The Syrian mentors and counselors were excited and we agreed that I would perform the workshops 4 days each week for two hours each day. Boys and girls will have to be in separate groups but at the least the girls will be able to participate. I was concerned they would be barred from doing so. I will also make it a point to train the Syrian trainers–both male and female– in these workshops so that they too develop the skills and can carry on the workshops after I leave. This project won’t work without their ownership. The video cameras and equipment I purchased–thanks to funds from the German government–will be left with the refugees and Questscope.
So, good news is the project has the buy-in and clearance of Syrian youth coordinators and the Questscope NGO in Zaatari. There is no real bad news other than my concern on how this project will be received by the Syrian youth and their families. Cultural traditions and social tensions may threaten the success of the workshops. Time will tell. One thing is for sure: the Syrians I met with today are resilient, smiling and eager to learn and rise above the trauma and tragedy that is keeping them from their families, homes and normal lives.

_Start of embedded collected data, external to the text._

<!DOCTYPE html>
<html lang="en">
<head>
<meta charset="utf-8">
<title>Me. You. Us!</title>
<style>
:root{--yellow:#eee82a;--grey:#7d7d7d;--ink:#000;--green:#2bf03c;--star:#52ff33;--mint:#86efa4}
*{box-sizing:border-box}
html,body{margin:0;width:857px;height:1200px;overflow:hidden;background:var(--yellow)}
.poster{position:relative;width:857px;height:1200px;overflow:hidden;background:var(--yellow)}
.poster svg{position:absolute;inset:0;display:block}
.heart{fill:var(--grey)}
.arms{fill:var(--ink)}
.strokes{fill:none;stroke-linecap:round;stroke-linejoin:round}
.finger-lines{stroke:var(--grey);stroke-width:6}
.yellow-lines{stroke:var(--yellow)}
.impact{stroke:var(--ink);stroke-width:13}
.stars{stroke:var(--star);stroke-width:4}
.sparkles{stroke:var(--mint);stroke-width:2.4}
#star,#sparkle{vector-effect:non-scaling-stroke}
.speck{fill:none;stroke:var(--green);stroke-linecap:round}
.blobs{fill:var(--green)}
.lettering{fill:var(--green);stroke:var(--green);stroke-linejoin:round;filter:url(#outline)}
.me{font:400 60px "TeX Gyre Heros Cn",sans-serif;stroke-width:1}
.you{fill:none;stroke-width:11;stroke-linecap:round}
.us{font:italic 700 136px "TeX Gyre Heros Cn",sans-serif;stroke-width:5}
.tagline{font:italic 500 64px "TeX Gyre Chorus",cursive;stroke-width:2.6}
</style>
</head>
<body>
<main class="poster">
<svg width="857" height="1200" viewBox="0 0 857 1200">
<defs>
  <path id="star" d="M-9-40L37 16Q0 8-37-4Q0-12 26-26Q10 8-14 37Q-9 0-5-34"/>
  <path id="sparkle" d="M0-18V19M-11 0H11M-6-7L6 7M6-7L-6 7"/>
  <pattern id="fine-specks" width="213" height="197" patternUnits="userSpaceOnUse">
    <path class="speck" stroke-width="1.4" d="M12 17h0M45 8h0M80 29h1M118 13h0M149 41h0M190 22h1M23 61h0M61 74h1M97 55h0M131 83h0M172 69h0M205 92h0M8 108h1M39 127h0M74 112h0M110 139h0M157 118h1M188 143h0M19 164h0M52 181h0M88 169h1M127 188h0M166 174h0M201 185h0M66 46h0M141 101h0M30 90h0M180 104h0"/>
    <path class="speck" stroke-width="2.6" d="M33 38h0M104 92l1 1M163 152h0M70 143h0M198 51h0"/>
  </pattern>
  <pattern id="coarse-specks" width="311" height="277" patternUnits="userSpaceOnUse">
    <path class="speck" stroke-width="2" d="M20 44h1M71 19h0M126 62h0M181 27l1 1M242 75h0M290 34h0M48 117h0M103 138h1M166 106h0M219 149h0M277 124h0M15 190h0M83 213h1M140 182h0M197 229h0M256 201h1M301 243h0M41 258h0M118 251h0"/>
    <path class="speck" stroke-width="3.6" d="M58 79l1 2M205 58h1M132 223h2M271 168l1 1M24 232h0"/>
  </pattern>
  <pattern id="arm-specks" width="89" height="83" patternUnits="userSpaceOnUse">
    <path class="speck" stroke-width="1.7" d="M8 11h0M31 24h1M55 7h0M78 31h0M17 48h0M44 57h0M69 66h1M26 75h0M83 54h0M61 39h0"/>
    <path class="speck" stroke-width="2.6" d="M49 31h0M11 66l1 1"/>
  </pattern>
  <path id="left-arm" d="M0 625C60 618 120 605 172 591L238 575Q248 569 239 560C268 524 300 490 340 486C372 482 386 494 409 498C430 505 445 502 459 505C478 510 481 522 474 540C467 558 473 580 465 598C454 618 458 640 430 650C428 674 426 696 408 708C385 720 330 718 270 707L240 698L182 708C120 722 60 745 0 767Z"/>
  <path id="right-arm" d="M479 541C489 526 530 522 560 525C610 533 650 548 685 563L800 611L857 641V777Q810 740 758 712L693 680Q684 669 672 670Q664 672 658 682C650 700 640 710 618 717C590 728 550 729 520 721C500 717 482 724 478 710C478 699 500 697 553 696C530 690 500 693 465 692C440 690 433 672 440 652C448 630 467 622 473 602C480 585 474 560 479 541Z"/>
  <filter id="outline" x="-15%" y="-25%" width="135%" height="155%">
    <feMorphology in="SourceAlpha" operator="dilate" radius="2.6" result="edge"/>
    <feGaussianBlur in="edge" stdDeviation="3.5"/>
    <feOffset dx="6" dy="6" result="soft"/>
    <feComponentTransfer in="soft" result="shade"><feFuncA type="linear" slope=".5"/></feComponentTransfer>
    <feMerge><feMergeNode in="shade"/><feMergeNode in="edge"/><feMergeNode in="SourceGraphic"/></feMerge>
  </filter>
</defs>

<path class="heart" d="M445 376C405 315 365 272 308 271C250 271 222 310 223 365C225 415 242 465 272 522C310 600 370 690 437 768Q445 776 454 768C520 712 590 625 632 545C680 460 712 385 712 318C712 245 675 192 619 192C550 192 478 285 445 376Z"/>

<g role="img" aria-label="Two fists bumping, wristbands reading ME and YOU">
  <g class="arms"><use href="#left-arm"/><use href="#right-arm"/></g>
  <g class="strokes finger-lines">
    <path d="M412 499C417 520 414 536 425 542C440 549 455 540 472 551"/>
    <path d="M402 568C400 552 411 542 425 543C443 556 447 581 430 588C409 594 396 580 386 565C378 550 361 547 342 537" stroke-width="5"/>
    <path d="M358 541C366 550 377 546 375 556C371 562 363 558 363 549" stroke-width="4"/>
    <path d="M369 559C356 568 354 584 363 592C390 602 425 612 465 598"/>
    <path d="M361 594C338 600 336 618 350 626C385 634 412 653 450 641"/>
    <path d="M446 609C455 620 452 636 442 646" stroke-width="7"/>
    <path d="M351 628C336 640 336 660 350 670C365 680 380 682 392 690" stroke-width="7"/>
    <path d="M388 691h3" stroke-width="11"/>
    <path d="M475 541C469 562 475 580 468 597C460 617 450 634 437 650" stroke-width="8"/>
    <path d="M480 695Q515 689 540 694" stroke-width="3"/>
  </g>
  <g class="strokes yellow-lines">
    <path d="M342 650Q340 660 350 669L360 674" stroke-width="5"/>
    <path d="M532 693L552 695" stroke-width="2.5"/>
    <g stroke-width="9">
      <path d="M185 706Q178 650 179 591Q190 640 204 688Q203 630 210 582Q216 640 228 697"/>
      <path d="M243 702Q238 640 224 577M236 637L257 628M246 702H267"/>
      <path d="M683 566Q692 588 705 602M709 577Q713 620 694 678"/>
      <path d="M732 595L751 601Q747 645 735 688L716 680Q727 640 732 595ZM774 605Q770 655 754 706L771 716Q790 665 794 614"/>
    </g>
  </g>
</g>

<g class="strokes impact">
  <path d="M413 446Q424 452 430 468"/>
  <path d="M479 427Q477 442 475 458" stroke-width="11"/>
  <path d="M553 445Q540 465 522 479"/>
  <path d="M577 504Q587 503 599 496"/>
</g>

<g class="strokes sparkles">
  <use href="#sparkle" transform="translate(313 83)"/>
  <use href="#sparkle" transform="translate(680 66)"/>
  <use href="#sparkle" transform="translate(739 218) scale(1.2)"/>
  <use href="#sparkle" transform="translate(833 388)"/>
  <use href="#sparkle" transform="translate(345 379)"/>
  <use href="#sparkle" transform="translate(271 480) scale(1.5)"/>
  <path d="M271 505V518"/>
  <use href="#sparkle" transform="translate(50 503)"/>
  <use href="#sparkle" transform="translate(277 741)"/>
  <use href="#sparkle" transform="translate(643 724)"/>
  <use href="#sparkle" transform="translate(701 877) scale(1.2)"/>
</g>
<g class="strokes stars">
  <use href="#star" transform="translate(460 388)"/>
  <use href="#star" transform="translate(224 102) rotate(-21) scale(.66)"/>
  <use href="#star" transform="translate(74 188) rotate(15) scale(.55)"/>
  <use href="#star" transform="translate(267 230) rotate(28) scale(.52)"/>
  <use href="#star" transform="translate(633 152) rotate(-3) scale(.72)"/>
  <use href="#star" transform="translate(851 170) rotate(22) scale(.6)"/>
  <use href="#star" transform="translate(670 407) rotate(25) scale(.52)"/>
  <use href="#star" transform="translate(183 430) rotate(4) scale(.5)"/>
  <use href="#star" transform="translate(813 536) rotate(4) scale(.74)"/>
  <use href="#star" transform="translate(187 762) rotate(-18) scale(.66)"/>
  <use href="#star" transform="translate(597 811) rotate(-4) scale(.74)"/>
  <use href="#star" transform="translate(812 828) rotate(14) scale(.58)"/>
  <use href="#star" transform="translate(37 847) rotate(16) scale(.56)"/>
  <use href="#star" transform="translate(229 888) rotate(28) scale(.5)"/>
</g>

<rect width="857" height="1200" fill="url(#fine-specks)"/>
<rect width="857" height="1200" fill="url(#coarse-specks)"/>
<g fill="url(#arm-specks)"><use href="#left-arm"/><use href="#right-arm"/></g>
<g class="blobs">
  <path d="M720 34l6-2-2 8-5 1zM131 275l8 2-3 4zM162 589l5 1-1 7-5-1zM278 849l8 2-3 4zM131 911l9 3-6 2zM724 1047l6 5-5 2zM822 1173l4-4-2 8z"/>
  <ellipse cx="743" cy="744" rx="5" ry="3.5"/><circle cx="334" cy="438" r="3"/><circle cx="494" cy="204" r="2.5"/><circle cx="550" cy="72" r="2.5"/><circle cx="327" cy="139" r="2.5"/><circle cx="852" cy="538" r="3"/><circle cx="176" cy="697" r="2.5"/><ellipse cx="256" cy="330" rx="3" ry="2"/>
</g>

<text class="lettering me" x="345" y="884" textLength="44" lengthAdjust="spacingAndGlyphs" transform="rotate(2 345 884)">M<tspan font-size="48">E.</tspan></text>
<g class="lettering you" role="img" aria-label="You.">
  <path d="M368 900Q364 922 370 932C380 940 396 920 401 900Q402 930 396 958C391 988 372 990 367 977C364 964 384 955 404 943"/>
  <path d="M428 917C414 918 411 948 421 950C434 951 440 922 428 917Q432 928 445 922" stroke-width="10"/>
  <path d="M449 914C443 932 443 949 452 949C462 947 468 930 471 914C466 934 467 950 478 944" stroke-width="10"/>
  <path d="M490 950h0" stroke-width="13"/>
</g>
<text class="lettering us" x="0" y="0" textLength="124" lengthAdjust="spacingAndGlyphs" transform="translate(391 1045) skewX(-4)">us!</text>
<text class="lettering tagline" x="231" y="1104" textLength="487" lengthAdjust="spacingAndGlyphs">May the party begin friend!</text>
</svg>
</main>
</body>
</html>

In a place born from fresh tragedies, there are pockets of human resilience and enduring compassion. Let’s see how the project goes.

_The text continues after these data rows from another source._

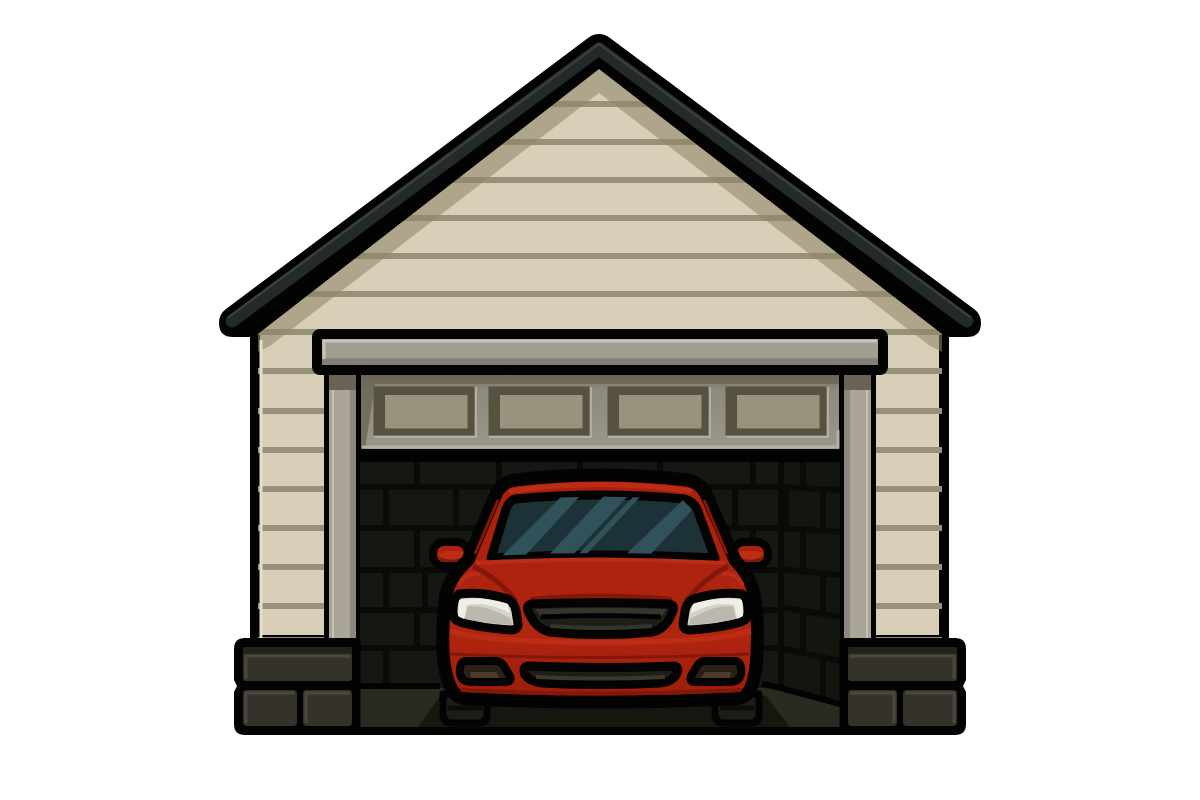
<!DOCTYPE html>
<html lang="en">
<head>
<meta charset="utf-8">
<title>Garage with red car</title>
<style>
:root {
  --ink: #020302;
  --siding: #d9cfb9;
  --siding-shade: #b3a88b;
  --siding-line: #9a9079;
  --roof: #232b2a;
  --metal: #8d887b;
  --metal-light: #aaa598;
  --metal-dark: #676356;
  --panel-line: #57523f;
  --brick: #151812;
  --brick-gap: #090b07;
  --floor: #2b2a20;
  --stone: #34322a;
  --stone-light: #4b493f;
  --red: #ab210d;
  --red-dark: #85170a;
  --red-light: #bd2d16;
  --glass: #1d3237;
  --glare: #31525a;
  --grille: #1d1e15;
  --lamp: #d5d3c8;
}
html, body { margin: 0; width: 1200px; height: 800px; overflow: hidden; background: #fff; }
svg { display: block; }
.outline { stroke: var(--ink); stroke-linejoin: round; stroke-linecap: round; }
.siding-lines { stroke: var(--siding-line); stroke-width: 6; fill: none; }
.brick-gaps { stroke: var(--brick-gap); stroke-width: 6; fill: none; }
</style>
</head>
<body>
<svg width="1200" height="800" viewBox="0 0 1200 800" role="img" aria-label="A red car parked in an open garage with a gabled roof">
  <defs>
    <clipPath id="wall-clip"><path d="M599 66 942 322V640H258V322Z"/></clipPath>
    <clipPath id="interior-clip"><rect x="360" y="455" width="480" height="272"/></clipPath>
    <clipPath id="windshield-clip"><path d="M515 500Q600 493 685 500Q693 502 697 510L714 556Q600 550 493 556L506 510Q509 502 515 500Z"/></clipPath>
    <linearGradient id="body-paint" x1="0" y1="0" x2="0" y2="1">
      <stop offset="0" stop-color="#a81f0c"/>
      <stop offset=".7" stop-color="#b02510"/>
      <stop offset="1" stop-color="#9c1c0a"/>
    </linearGradient>
    <linearGradient id="door-shade" x1="0" y1="0" x2="0" y2="1">
      <stop offset="0" stop-color="#6f6b5e"/>
      <stop offset=".25" stop-color="#8d897c"/>
      <stop offset="1" stop-color="#9a9689"/>
    </linearGradient>
    <g id="door-window">
      <rect x="2" y="2" width="94" height="42" fill="#98937f" stroke="var(--panel-line)" stroke-width="7"/>
      <path d="M-1 -1H99V7H10V46H-1Z" fill="var(--panel-line)"/>
      <path d="M-1 49H101V-1" fill="none" stroke="#b3ae9f" stroke-width="2"/>
    </g>
    <g id="door-post">
      <rect x="329" y="368" width="27" height="276" fill="var(--metal-light)"/>
      <rect x="350" y="368" width="6" height="276" fill="var(--metal)"/>
      <rect x="329" y="368" width="27" height="22" fill="var(--metal-dark)"/>
      <path d="M333 390V640" stroke="#c4c0b4" stroke-width="2"/>
    </g>
    <g id="headlamp">
      <path class="outline" d="M459 594Q483 591 508 599Q514 602 516 611L518 624Q518 630 511 630Q480 628 460 622Q453 620 453 612Q453 598 459 594Z" fill="var(--lamp)" stroke-width="9"/>
      <path d="M459 600Q482 596 508 604L510 613Q486 601 467 605L464 619 458 616Z" fill="#f0eee5"/>
      <path d="M468 606Q489 605 511 619L512 625Q490 624 465 619Z" fill="#bbb9ad"/>
    </g>
    <g id="fog-lamp">
      <path class="outline" d="M466 661H496Q501 661 504 666L510 676Q512 682 506 682H470Q462 682 460 674Q459 661 466 661Z" fill="#292018" stroke-width="8"/>
      <path d="M470 672H496L500 678H471Z" fill="#4a3b2b"/>
    </g>
    <g id="mirror">
      <rect class="outline" x="433" y="542" width="35" height="24" rx="11" fill="var(--red)" stroke-width="8"/>
      <path d="M438 553Q452 549 463 552V558Q452 564 440 560Z" fill="var(--red-light)"/>
      <path d="M438 556Q450 563 464 557V562H442Z" fill="var(--red-dark)"/>
    </g>
    <g id="wheel">
      <path class="outline" d="M443 694H487V714Q487 723 478 723H452Q443 723 443 714Z" fill="#1d1d15" stroke-width="7"/>
      <path d="M448 708H482" stroke="#0b0c08" stroke-width="5"/>
    </g>
  </defs>

  <g id="house-wall">
    <path class="outline" d="M599 62 944 322V640H255V322Z" fill="var(--siding)" stroke-width="10"/>
    <g clip-path="url(#wall-clip)">
      <path class="siding-lines" d="M258 104H942M258 142H942M258 180H942M258 218H942M258 256H942M258 294H942M258 332H942M258 371H942M258 411H942M258 450H942M258 489H942M258 528H942M258 567H942M258 606H942M258 640H942"/>
      <path d="M599 58 950 320V356L930 346 599 93 270 346 250 356V320Z" fill="#8f8364" opacity=".55"/>
      <path d="M261 340V638" stroke="#e6decb" stroke-width="3"/>
    </g>
  </g>

  <g id="roof" fill="none" stroke-linejoin="round" stroke-linecap="round">
    <path d="M599 34Q605 34 610 38L974 309Q981 314 981 323Q981 337 967 337H946L599 69 254 337H233Q219 337 219 323Q219 314 226 309L588 38Q593 34 599 34Z" fill="var(--ink)"/>
    <path d="M232 321 599 49 967 321" stroke="var(--roof)" stroke-width="13"/>
    <path d="M229 317 599 44 970 317" stroke="#3a4341" stroke-width="2"/>
  </g>

  <g id="interior">
    <rect x="324" y="368" width="552" height="362" fill="var(--ink)"/>
    <g clip-path="url(#interior-clip)">
      <rect x="360" y="455" width="480" height="272" fill="var(--brick)"/>
      <path class="brick-gaps" d="M360 487H779M360 528H779M360 570H779M360 610H779M360 648H779
        M417 457V487M499 457V487M580 457V487M660 457V487M753 457V487
        M386 487V528M456 487V528M735 487V528
        M417 528V570M753 528V570M386 570V610M425 570V610M417 610V648M386 648V688"/>
      <path d="M781 457H840V705L781 688Z" fill="#13160f"/>
      <path class="brick-gaps" d="M781 457V690M781 487 840 490M781 528 840 532M781 569 840 575M781 607 840 617M781 648 840 661M803 457V488M823 489V530M803 530V571M823 573V614M786 488V528M803 611V653M823 657V700"/>
      <path d="M360 688H781L840 703V727H360Z" fill="var(--floor)"/>
      <path d="M440 696H766L790 727H418Z" fill="#17170f"/>
      <path d="M360 686H440M762 684 781 688 840 704" fill="none" stroke="var(--ink)" stroke-width="6"/>
      <path d="M360 458H840" stroke="var(--ink)" stroke-width="8"/>
    </g>
  </g>

  <g id="raised-door">
    <rect x="361" y="370" width="478" height="79" fill="url(#door-shade)"/>
    <path d="M361 374H839V384H375L365 449H361Z" fill="#65614f" opacity=".7"/>
    <path d="M362 447H838V430" fill="none" stroke="#b4b0a3" stroke-width="3"/>
    <use href="#door-window" x="375" y="388"/>
    <use href="#door-window" x="490" y="388"/>
    <use href="#door-window" x="609" y="388"/>
    <use href="#door-window" x="727" y="388"/>
  </g>

  <g id="door-frame">
    <use href="#door-post"/>
    <use href="#door-post" transform="translate(1200 0) scale(-1 1)"/>
    <rect class="outline" x="317" y="334" width="566" height="36" rx="3" fill="var(--metal)" stroke-width="10"/>
    <path d="M322 339H878V358H322Z" fill="#a19d91"/>
    <path d="M323 341H877M324 340V364" fill="none" stroke="#c8c4ba" stroke-width="3"/>
    <path d="M322 359H878V365H322Z" fill="#858073"/>
  </g>

  <g id="stone-base">
    <g id="stone-pier">
      <path d="M245 638H358V735H245Q234 735 234 724V692L237 686 234 680V649Q234 638 245 638Z" fill="var(--ink)"/>
      <rect x="243" y="647" width="109" height="34" rx="3" fill="var(--stone)"/>
      <rect x="243" y="690" width="54" height="36" rx="4" fill="var(--stone)"/>
      <rect x="303" y="690" width="49" height="36" rx="4" fill="var(--stone)"/>
      <path d="M243 647H352V654H243Z" fill="#24231b"/>
      <path d="M246 679V656H350M246 723V693H294M306 723V693H350" fill="none" stroke="var(--stone-light)" stroke-width="3"/>
    </g>
    <use href="#stone-pier" transform="translate(1200 0) scale(-1 1)"/>
    <path d="M245 731H955" stroke="var(--ink)" stroke-width="8"/>
    <path d="M357 640V730M843 640V730" stroke="var(--ink)" stroke-width="7"/>
  </g>

  <g id="car">
    <use href="#wheel"/>
    <use href="#wheel" x="272"/>
    <use href="#mirror"/>
    <use href="#mirror" transform="translate(1201 0) scale(-1 1)"/>
    <path class="outline" d="M515 480Q600 470 687 480Q700 482 706 494L735 560Q750 575 754 594Q759 620 757 651Q757 675 750 690Q745 699 732 699Q600 705 470 699Q457 699 452 690Q444 675 443 651Q442 620 446 594Q451 575 468 560L496 494Q502 482 515 480Z" fill="url(#body-paint)" stroke-width="13"/>
    <path d="M511 491Q600 478 690 491" fill="none" stroke="var(--red-light)" stroke-width="5" stroke-linecap="round"/>
    <path d="M498 500 475 554M704 500 727 554" stroke="var(--red-dark)" stroke-width="3"/>
    <path class="outline" d="M515 499Q600 491 685 499Q693 501 697 509L715 558Q600 552 491 558L506 509Q509 501 515 499Z" fill="var(--glass)" stroke-width="9"/>
    <g clip-path="url(#windshield-clip)" fill="var(--glare)">
      <path d="M562 496H580L523 558H500Z"/>
      <path d="M604 496H628L570 558H546Z"/>
      <path d="M634 496H641L583 558H575Z"/>
      <path d="M683 500 692 510 647 558H622Z"/>
    </g>
    <path d="M476 563Q600 556 725 563" fill="none" stroke="var(--red-light)" stroke-width="4"/>
    <path d="M473 566Q500 580 516 601M728 566Q702 580 686 601" fill="none" stroke="var(--red-dark)" stroke-width="5"/>
    <path d="M459 585Q468 570 480 575M743 585Q734 570 722 575" fill="none" stroke="var(--red-light)" stroke-width="4"/>
    <path d="M530 599Q600 592 672 599" fill="none" stroke="var(--red-dark)" stroke-width="4"/>
    <path class="outline" d="M532 604Q600 601 669 604Q676 605 672 613Q666 629 652 632Q600 637 550 632Q536 629 529 613Q525 605 532 604Z" fill="var(--grille)" stroke-width="9"/>
    <path d="M535 609Q600 607 667 609L662 616Q600 614 540 616Z" fill="#353629"/>
    <path d="M541 617Q600 614 661 617" fill="none" stroke="var(--ink)" stroke-width="5"/>
    <path d="M550 626Q600 630 652 626" fill="none" stroke="#34352a" stroke-width="4"/>
    <use href="#headlamp"/>
    <use href="#headlamp" transform="translate(1201 0) scale(-1 1)"/>
    <path d="M450 631Q474 638 510 640Q600 645 692 640Q726 638 751 631" fill="none" stroke="var(--red-light)" stroke-width="5"/>
    <path d="M450 654Q600 661 751 654" fill="none" stroke="var(--red-dark)" stroke-width="3"/>
    <path class="outline" d="M528 666Q600 669 674 666Q680 667 676 675Q672 682 660 683Q600 686 542 683Q530 682 525 675Q522 667 528 666Z" fill="var(--grille)" stroke-width="9"/>
    <path d="M536 677Q600 680 665 677" fill="none" stroke="#3c392a" stroke-width="4"/>
    <use href="#fog-lamp"/>
    <use href="#fog-lamp" transform="translate(1201 0) scale(-1 1)"/>
    <path d="M462 690Q600 697 740 690" fill="none" stroke="var(--red-dark)" stroke-width="4" stroke-linecap="round"/>
  </g>
</svg>
</body>
</html>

I am two days away from departing to Jordan to begin my arts diplomacy workshops for Syrian refugee youth.
It is crunch time and I feel like I am running in the dark. I still have not secured a place to live nor do I know how I am getting around. I do know that transportation in Jordan will be expensive. I have secured clearance to work with youth in the Zatari refugee camp and also with an NGO in Zarqa. As is the case with the Middle East, I cannot define a clear work schedule until I am there in person with the staff and partners. This is a bit scary as I am flying in Sunday and I will need to move fast in order to implement this project in the 40 day timeline. Off into the great unknown.
Other than those worries, I have purchased most of the equipment for the workshops. All of this equipment will be donated to the refugee youth so that they can continue learning and creating. For $1,000 I got two camcorders, 2 digital cameras, an instant camera, SD cards, and other things. There is still more to buy before I leave Sunday. Pressure is on!!